### [GIVEN INFORMATION]
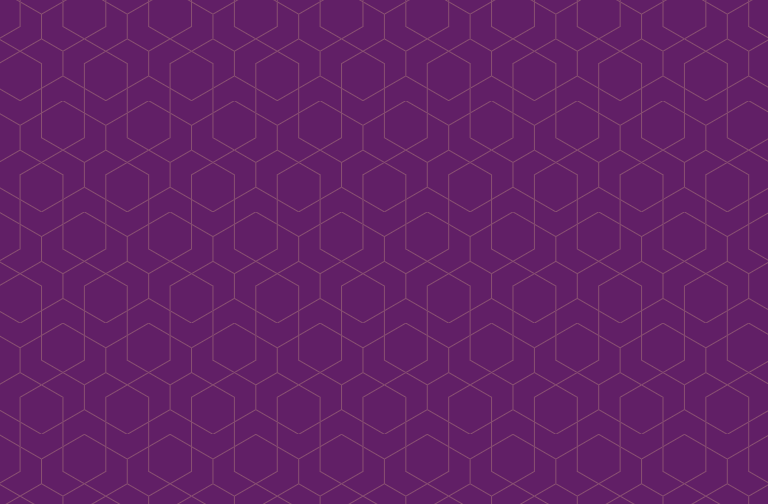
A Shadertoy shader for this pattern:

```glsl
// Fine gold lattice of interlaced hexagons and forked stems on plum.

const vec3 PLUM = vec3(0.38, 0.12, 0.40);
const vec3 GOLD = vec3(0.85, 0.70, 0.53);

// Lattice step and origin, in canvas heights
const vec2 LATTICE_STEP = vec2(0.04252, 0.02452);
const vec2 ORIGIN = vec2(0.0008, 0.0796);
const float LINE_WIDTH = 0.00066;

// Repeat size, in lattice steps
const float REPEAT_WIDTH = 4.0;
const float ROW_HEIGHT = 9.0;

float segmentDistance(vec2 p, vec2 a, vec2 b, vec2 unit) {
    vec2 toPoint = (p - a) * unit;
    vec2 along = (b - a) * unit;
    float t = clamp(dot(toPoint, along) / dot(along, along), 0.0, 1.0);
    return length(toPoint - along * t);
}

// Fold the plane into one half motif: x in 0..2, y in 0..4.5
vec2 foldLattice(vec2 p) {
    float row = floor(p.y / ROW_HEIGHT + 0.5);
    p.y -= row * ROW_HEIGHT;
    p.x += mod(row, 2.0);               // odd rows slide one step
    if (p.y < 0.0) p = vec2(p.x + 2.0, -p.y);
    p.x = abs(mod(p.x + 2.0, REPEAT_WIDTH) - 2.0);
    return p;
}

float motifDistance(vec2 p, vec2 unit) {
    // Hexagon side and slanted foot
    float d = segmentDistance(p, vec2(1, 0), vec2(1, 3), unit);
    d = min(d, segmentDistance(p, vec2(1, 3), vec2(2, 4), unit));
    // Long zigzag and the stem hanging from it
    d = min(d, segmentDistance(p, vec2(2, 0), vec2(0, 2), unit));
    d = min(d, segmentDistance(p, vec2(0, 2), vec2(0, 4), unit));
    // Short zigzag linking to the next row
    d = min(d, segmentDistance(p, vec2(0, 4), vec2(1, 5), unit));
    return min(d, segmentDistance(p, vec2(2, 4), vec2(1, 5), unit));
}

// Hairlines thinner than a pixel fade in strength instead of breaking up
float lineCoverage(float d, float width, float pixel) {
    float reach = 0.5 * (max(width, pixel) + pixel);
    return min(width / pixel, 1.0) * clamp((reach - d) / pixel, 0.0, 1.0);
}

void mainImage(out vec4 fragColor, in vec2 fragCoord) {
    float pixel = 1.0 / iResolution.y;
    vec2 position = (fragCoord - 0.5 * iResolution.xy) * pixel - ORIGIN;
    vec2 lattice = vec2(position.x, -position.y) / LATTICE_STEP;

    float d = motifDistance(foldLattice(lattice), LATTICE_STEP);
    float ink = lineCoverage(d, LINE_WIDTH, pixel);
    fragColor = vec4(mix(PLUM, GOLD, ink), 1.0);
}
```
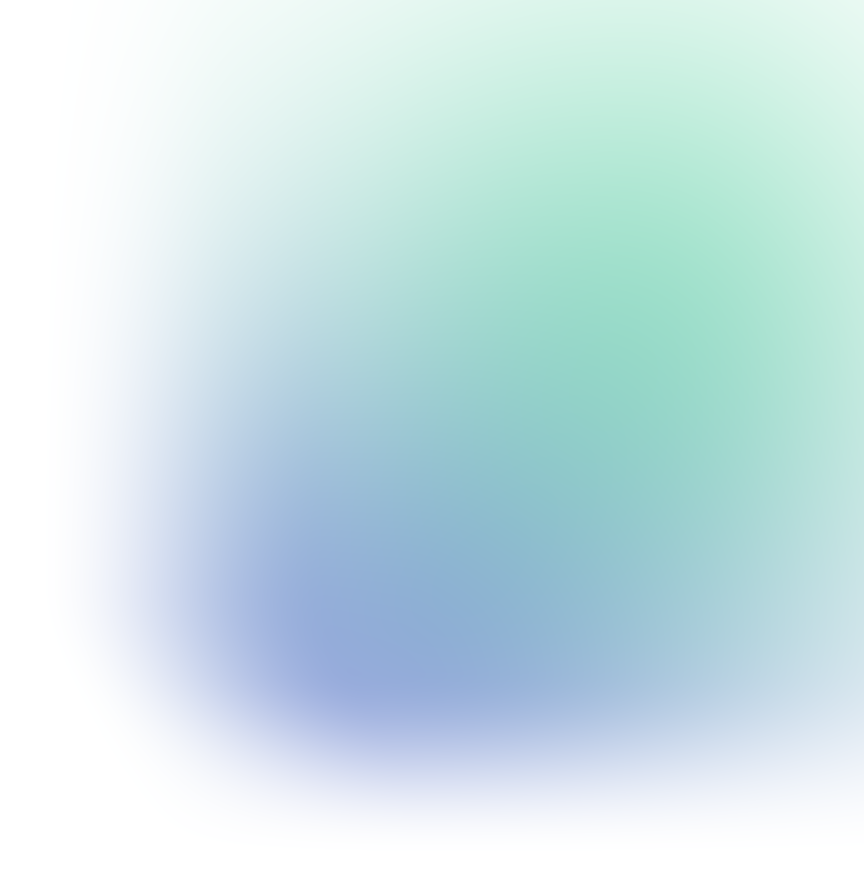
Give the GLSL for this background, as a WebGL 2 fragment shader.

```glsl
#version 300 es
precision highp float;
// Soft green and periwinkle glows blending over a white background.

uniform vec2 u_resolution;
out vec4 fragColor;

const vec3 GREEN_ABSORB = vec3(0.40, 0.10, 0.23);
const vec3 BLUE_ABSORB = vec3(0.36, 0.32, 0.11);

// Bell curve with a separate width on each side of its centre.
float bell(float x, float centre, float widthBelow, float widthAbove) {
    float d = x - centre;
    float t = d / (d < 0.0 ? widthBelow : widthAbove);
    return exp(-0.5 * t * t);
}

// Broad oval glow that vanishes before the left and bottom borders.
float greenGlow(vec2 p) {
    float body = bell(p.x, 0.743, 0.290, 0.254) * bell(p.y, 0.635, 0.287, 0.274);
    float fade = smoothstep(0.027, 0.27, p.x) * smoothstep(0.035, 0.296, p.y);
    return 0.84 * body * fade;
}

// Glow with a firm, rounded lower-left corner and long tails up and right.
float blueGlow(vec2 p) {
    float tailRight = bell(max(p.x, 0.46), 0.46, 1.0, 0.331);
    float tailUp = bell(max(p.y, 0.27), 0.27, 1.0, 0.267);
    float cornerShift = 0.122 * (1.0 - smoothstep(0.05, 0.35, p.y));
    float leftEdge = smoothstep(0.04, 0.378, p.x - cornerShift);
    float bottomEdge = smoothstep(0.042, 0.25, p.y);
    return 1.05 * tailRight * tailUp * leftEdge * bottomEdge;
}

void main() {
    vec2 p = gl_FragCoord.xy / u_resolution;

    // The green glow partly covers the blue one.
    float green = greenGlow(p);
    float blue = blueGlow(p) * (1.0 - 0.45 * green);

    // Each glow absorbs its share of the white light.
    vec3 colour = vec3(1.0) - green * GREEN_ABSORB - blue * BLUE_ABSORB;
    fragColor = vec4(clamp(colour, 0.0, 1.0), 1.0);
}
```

### [DIRECTIONS FOR THIS TASK]
Show the lines of the records that include the string "colour".

### [RESULT OF THE EXERCISE]
    vec3 colour = vec3(1.0) - green * GREEN_ABSORB - blue * BLUE_ABSORB;
    fragColor = vec4(clamp(colour, 0.0, 1.0), 1.0);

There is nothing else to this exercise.